“They can get to the ward, sign in [to the new database system] and by the patient’s bed have all the records that are available – from the last scans to blood results. They can have that information very quickly and diagnosis can be provided more quickly.”

The ability to carry your own medical records will provide easier access to treatment all around the world. It will allow patients to bypass each country’s jurisdiction on transfer and sharing of data and provide quicker and more accurate access to health care.

But it is not just in the diagnosis stage or health records that technology can have a transformative impact, the billing and aftercare service can also benefit from a digital boost to enable a speedier process and better communication between patient and doctor.

“Health care is an industry where technology has incredible potential to transform delivery of service,” says Mr Swainson.

“The challenge now is to provide more integrated experience from the admissions and billing process – all of the clinical and post clinical stuff.”

Like any business, hospitals are under pressure to advance and incorporate technology in a functional and convenient manner for all if they are to survive in an increasingly globalised world.

“Hospitals were built to last,” says Mr White. “The new mantra is going to be built for change. The services it provides is based on customer expectations and they are changing all the time.
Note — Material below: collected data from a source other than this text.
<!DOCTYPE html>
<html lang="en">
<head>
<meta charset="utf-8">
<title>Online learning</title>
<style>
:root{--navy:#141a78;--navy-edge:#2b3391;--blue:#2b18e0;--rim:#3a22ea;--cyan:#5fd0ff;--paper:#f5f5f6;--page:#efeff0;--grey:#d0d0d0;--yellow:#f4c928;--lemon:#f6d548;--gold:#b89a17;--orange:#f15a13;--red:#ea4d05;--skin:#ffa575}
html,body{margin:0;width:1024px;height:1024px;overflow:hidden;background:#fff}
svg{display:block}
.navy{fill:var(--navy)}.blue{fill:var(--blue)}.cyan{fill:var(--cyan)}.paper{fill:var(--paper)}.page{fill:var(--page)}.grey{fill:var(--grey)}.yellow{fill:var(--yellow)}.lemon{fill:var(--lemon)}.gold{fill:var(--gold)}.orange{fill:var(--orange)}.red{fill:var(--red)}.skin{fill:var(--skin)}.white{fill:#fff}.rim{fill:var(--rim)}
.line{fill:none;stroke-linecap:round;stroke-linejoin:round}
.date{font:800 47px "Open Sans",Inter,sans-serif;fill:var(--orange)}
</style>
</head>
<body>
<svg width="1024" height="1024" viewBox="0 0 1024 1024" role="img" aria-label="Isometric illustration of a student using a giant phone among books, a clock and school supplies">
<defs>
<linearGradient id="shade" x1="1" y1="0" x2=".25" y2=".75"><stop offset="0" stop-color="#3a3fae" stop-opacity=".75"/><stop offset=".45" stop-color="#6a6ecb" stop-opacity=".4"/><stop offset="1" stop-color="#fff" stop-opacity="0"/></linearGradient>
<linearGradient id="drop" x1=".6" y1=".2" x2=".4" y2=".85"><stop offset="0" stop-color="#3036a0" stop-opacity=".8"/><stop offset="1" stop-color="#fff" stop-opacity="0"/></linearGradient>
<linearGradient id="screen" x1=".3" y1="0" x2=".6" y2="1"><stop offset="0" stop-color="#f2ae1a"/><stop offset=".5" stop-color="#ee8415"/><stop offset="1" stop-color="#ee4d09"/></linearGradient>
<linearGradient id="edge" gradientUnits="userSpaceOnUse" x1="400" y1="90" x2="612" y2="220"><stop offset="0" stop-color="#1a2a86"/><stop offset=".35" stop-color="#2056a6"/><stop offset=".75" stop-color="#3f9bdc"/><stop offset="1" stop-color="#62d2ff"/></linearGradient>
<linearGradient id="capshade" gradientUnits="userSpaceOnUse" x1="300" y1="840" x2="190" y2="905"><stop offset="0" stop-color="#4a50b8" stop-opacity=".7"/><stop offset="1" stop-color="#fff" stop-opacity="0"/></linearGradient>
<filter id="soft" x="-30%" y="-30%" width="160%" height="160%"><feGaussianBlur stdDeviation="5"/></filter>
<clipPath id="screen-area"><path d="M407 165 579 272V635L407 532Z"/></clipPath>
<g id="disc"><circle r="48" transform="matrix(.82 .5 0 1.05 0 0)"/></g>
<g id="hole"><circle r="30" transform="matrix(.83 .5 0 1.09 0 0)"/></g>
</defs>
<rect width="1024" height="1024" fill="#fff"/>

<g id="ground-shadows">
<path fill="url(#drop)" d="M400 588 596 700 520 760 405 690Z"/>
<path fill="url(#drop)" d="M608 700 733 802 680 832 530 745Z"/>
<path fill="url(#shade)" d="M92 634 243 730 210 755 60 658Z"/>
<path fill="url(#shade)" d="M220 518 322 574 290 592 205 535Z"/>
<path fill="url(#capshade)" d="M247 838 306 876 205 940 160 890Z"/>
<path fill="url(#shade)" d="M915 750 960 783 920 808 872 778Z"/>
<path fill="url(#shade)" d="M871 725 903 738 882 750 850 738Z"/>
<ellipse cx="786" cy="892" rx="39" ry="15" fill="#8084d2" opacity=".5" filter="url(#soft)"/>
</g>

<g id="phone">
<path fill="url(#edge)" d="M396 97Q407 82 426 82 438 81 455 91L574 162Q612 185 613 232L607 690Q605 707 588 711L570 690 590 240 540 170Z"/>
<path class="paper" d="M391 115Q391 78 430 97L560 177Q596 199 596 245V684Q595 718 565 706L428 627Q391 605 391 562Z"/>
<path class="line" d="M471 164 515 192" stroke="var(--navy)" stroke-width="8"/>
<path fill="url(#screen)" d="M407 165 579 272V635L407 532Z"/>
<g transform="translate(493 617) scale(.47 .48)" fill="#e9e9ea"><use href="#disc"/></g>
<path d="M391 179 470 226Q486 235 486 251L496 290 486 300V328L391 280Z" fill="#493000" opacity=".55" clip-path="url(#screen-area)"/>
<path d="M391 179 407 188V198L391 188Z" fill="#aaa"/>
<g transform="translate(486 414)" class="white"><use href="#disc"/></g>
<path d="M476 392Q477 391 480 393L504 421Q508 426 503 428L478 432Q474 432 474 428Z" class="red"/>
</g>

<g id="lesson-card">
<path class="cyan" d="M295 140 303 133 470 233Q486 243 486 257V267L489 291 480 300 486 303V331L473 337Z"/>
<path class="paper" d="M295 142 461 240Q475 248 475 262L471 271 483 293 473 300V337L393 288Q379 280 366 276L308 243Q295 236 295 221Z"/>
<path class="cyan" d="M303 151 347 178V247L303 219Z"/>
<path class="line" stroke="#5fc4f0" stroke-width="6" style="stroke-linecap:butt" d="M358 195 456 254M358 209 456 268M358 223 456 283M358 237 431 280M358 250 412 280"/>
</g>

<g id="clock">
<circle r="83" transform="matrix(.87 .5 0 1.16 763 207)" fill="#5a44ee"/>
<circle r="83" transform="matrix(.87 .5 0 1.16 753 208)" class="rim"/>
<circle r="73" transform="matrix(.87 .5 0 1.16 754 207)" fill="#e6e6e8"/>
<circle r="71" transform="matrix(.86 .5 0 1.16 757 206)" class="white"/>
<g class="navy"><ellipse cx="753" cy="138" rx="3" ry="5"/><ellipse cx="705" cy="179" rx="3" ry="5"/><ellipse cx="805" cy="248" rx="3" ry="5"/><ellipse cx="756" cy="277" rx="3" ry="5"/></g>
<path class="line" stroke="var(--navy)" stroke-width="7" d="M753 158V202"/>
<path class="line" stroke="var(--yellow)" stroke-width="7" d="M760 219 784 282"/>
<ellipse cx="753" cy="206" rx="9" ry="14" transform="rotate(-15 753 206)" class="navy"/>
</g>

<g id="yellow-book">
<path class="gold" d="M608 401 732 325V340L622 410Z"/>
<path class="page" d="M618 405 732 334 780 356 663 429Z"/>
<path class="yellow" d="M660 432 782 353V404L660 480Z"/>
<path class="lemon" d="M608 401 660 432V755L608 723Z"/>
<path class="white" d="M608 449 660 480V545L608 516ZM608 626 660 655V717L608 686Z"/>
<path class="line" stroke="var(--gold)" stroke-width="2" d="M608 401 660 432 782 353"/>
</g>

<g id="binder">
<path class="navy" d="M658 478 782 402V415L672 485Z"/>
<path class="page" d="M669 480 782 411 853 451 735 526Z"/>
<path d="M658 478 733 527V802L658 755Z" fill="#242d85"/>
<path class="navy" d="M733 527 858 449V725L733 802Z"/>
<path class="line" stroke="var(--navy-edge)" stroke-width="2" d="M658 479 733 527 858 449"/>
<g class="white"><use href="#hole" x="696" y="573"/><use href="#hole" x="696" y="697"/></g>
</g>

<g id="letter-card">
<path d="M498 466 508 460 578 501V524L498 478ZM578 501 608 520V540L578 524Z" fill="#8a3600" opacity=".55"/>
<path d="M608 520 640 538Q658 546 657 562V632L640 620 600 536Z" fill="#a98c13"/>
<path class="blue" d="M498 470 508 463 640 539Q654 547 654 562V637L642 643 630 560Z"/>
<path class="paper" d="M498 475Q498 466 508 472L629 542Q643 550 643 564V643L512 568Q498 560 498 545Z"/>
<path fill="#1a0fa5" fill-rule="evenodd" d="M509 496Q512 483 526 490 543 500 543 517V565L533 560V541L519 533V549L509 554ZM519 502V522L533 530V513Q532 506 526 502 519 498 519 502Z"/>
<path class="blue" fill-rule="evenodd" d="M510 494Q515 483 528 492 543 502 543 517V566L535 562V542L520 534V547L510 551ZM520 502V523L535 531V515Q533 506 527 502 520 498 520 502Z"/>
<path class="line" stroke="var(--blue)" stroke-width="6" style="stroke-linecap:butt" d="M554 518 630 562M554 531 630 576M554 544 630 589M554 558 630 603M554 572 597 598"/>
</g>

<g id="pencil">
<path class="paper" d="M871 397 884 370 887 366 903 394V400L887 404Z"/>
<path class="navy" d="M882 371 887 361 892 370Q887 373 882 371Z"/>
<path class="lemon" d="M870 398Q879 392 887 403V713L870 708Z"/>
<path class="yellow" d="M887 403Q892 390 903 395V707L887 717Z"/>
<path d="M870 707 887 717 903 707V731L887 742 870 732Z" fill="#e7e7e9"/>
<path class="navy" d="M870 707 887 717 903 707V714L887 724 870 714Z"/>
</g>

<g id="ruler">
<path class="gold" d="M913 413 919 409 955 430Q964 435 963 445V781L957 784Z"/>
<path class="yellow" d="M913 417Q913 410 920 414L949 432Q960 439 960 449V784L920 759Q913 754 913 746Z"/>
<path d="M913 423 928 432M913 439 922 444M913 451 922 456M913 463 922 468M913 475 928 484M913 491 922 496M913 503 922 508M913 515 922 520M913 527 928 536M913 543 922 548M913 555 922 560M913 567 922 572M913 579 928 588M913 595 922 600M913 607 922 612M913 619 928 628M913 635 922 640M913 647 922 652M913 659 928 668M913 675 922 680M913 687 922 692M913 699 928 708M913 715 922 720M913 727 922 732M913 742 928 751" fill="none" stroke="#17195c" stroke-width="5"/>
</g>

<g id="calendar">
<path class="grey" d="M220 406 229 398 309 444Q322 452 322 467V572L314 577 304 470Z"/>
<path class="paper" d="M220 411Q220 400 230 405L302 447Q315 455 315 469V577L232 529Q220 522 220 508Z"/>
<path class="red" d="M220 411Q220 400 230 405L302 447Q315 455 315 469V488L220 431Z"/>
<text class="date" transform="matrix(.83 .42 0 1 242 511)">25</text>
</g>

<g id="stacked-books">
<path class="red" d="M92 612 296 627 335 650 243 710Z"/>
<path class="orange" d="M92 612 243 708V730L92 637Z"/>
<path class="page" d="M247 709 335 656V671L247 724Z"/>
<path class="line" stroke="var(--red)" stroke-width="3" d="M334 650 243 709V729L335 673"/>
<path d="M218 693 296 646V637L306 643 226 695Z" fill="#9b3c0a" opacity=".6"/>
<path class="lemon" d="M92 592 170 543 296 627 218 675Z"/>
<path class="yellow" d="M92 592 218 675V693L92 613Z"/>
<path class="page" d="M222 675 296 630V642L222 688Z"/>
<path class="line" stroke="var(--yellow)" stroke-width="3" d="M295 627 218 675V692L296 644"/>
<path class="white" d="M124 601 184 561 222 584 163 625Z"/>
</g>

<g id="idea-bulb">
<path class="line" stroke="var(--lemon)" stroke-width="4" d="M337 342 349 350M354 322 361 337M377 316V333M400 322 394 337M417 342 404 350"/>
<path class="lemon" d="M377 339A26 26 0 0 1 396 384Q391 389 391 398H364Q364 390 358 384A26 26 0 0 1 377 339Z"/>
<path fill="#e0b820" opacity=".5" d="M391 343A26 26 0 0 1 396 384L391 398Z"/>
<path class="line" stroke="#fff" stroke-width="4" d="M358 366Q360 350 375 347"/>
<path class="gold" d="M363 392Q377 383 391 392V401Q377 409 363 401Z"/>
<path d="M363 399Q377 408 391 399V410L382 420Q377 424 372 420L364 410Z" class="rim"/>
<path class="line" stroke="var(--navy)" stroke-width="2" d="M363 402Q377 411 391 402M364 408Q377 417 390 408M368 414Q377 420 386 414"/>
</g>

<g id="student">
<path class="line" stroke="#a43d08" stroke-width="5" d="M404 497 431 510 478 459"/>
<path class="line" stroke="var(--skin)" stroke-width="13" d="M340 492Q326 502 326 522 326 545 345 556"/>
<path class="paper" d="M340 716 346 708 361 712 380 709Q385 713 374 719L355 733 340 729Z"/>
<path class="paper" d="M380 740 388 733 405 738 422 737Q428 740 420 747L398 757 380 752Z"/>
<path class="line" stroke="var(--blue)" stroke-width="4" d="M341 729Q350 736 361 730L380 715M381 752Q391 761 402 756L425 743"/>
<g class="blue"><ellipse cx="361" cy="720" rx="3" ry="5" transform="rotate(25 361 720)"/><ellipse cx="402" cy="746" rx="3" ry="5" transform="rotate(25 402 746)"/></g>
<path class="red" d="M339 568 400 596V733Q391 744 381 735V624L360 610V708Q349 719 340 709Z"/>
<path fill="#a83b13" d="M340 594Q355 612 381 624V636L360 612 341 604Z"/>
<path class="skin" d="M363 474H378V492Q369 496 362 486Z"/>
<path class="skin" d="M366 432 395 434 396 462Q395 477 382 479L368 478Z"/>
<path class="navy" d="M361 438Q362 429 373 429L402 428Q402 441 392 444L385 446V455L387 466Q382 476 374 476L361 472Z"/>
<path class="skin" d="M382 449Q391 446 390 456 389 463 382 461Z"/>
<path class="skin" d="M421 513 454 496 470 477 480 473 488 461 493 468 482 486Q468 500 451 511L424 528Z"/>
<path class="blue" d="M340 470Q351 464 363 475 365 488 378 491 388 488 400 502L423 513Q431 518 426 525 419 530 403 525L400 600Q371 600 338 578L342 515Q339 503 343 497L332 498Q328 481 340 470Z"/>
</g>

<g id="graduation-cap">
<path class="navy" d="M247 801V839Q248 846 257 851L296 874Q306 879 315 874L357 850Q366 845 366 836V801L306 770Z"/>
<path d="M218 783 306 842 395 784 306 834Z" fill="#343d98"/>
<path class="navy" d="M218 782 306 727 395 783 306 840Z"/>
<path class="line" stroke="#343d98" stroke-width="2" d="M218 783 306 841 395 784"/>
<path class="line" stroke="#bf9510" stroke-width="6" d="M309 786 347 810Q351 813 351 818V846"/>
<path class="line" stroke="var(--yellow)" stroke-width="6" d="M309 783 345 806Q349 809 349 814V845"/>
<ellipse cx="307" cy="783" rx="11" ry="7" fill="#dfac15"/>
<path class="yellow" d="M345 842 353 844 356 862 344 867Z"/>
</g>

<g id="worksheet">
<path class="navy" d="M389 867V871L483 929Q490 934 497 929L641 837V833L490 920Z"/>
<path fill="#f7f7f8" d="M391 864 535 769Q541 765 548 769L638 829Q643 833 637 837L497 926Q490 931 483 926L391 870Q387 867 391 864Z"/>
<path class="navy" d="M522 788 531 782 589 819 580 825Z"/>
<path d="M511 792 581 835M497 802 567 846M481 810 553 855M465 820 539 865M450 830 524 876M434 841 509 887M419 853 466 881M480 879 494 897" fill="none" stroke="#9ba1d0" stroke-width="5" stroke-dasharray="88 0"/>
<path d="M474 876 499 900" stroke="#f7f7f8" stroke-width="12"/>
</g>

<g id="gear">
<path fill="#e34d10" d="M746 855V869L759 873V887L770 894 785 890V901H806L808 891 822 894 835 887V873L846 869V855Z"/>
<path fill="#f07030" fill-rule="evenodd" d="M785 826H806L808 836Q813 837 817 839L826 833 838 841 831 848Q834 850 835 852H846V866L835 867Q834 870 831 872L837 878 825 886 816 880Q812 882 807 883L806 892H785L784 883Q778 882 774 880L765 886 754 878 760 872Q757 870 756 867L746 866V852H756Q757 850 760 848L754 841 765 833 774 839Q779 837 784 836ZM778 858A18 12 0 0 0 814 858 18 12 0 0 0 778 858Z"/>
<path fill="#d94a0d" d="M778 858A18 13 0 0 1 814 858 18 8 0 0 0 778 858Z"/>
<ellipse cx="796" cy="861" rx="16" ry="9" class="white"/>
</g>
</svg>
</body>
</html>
Today, technology is at the heart of everything and it is changing everything.”